Background: A major concern in food environment research is the lack of accuracy in commercial business listings of food stores, which are convenient and commonly used. Accuracy concerns may be particularly pronounced in rural areas. Ground-truthing or on-site verification has been deemed the necessary standard to validate business listings, but researchers perceive this process to be costly and time-consuming. This study calculated the accuracy and cost of ground-truthing three town/rural areas in Minnesota, USA (an area of 564 miles, or 908 km), and simulated a modified validation process to increase efficiency without comprising accuracy. For traditional ground-truthing, all streets in the study area were driven, while the route and geographic coordinates of food stores were recorded. Results: The process required 1510 miles (2430 km) of driving and 114 staff hours. The ground-truthed list of stores was compared with commercial business listings, which had an average positive predictive value (PPV) of 0.57 and sensitivity of 0.62 across the three sites. Using observations from the field, a modified process was proposed in which only the streets located within central commercial clusters (the 1/8 mile or 200 m buffer around any cluster of 2 stores) would be validated. Modified ground-truthing would have yielded an estimated PPV of 1.00 and sensitivity of 0.95, and would have resulted in a reduction in approximately 88 % of the mileage costs. Conclusions: We conclude that ground-truthing is necessary in town/rural settings. The modified ground-truthing process, with excellent accuracy at a fraction of the costs, suggests a new standard and warrants further evaluation.

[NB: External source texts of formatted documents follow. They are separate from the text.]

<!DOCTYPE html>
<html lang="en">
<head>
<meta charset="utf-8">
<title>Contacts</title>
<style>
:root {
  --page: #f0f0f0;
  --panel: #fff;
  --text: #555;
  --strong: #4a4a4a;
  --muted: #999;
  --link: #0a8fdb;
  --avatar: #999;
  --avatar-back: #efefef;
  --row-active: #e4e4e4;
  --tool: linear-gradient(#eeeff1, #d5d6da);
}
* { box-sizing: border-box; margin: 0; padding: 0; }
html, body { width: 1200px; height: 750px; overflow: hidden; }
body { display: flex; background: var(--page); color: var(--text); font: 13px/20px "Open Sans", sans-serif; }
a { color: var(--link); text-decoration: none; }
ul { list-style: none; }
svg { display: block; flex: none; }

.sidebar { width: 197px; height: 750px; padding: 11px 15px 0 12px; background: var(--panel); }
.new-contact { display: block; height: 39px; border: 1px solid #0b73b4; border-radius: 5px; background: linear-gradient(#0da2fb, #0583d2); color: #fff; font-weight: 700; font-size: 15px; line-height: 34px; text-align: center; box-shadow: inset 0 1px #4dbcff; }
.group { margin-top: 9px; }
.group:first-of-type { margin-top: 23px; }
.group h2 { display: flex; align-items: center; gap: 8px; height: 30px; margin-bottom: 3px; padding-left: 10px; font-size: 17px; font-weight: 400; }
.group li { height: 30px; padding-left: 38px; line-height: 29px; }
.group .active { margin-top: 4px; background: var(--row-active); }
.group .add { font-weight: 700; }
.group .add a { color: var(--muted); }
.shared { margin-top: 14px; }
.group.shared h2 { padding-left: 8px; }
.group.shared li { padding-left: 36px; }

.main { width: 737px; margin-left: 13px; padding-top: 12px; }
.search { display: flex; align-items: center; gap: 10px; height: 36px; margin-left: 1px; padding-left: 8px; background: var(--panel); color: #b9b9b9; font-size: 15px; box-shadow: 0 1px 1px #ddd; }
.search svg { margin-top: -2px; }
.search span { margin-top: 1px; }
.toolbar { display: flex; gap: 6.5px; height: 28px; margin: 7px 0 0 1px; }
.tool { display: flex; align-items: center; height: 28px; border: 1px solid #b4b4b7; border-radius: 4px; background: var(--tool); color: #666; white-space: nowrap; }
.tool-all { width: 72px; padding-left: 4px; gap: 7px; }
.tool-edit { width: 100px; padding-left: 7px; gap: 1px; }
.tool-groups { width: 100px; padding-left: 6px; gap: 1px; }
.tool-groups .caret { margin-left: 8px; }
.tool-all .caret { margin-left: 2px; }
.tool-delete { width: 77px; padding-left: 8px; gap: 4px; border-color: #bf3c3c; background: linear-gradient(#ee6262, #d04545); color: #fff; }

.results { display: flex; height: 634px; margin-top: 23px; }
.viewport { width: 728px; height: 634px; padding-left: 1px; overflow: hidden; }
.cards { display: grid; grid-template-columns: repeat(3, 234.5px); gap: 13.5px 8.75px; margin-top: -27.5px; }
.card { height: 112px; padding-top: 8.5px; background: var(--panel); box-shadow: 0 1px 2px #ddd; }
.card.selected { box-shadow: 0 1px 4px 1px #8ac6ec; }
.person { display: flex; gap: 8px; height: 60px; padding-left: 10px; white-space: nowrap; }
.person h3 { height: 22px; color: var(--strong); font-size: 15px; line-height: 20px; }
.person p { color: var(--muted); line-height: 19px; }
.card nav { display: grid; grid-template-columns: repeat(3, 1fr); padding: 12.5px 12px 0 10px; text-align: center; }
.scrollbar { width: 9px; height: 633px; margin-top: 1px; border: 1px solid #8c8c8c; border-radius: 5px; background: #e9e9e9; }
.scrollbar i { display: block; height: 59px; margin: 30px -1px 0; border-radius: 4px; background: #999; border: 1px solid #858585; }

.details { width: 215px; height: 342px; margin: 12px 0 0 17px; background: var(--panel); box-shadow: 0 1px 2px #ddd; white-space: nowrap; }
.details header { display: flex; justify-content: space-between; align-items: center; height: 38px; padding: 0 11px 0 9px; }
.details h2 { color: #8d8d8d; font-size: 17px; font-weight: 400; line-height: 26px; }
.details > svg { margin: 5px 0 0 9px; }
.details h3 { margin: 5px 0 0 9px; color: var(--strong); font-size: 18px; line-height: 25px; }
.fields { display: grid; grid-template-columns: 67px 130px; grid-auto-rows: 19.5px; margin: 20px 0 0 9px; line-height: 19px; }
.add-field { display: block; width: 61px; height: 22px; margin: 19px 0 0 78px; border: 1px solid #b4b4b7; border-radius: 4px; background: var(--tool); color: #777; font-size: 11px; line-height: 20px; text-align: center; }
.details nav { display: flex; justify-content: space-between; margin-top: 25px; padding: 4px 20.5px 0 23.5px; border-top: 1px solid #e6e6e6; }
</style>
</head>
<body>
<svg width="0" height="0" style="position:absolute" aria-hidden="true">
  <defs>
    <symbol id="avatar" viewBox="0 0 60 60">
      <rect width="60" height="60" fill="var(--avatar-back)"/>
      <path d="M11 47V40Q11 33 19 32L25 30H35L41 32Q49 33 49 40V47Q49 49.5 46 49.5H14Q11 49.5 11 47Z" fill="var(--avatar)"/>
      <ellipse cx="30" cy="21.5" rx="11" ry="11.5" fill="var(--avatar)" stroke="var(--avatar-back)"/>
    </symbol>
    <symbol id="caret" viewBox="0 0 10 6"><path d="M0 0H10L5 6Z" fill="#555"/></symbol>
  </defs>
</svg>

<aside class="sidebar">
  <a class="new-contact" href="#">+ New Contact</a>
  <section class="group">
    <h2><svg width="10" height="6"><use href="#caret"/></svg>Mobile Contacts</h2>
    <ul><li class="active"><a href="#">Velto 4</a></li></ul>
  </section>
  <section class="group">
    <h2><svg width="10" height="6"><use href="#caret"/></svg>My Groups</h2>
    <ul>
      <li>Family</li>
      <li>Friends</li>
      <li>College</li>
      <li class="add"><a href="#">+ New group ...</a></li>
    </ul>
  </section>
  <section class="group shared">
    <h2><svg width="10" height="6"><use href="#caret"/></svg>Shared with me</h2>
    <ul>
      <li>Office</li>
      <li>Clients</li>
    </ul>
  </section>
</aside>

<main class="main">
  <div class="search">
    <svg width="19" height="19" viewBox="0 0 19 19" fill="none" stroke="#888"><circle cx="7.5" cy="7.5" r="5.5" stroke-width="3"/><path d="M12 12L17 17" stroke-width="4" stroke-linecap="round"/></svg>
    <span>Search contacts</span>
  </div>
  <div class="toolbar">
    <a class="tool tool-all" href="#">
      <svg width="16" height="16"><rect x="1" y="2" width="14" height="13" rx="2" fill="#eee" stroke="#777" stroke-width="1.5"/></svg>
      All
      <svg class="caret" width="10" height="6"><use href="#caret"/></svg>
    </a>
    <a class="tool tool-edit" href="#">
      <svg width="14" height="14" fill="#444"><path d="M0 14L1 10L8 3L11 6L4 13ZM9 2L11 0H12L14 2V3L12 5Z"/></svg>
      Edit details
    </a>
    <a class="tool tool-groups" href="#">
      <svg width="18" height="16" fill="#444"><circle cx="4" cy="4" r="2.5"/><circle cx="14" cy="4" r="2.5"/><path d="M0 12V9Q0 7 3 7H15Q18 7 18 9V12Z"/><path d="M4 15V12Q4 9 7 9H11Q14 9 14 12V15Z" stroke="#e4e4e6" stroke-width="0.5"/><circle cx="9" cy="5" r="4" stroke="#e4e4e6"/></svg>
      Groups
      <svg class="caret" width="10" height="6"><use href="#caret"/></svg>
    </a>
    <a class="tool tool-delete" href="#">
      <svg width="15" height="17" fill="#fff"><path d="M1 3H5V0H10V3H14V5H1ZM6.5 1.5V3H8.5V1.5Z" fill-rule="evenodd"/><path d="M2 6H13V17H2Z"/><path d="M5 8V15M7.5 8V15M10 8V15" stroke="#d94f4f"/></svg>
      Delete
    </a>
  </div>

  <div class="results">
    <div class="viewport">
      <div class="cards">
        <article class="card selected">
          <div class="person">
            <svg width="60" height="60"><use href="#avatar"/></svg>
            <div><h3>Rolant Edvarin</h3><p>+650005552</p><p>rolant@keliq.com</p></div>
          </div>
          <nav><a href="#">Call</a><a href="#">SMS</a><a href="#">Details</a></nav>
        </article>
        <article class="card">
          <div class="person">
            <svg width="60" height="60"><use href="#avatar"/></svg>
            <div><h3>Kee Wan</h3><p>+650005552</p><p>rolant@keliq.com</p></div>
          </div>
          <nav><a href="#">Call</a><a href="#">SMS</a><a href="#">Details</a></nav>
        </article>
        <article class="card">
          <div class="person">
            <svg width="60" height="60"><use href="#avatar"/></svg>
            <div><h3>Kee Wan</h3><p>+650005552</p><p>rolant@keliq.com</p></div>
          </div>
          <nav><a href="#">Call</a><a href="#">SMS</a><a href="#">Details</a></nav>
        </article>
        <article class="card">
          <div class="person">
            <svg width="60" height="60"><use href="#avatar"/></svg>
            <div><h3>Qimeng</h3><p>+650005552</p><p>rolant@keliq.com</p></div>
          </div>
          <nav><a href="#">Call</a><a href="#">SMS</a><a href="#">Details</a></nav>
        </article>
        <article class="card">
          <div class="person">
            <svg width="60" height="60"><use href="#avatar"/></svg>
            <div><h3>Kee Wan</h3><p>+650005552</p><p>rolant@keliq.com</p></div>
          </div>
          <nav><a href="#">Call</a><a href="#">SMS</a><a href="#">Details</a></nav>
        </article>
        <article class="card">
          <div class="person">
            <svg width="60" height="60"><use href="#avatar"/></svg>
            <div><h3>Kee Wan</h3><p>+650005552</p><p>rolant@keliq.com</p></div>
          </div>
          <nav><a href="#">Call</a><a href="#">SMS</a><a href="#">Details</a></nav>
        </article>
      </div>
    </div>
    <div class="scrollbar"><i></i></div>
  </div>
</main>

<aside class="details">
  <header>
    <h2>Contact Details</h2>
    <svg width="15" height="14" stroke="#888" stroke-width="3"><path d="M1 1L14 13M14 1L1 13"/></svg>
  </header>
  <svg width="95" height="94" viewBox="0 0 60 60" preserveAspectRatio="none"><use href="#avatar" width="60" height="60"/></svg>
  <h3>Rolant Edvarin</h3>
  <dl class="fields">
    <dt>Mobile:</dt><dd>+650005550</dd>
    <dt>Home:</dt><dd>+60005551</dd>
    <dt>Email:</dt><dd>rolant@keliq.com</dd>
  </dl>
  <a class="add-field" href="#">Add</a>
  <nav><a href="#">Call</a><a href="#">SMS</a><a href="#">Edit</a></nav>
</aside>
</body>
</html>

|Original language||English (US)|
|Journal||International Journal of Behavioral Nutrition and Physical Activity|
|State||Published - Mar 17 2016|
Bibliographical noteFunding Information:
This research was supported by the National Institutes of Health (grant number R25CA163184). The research presented in this paper is that of the authors and does not reflect the official policy of the NIH. Partial article contents were presented at a poster session at the American Public Health Association Annual Meeting & Exposition in November 2015. No financial disclosures were reported by the authors of this paper.
© 2016 Caspi and Friebur.
- Food environment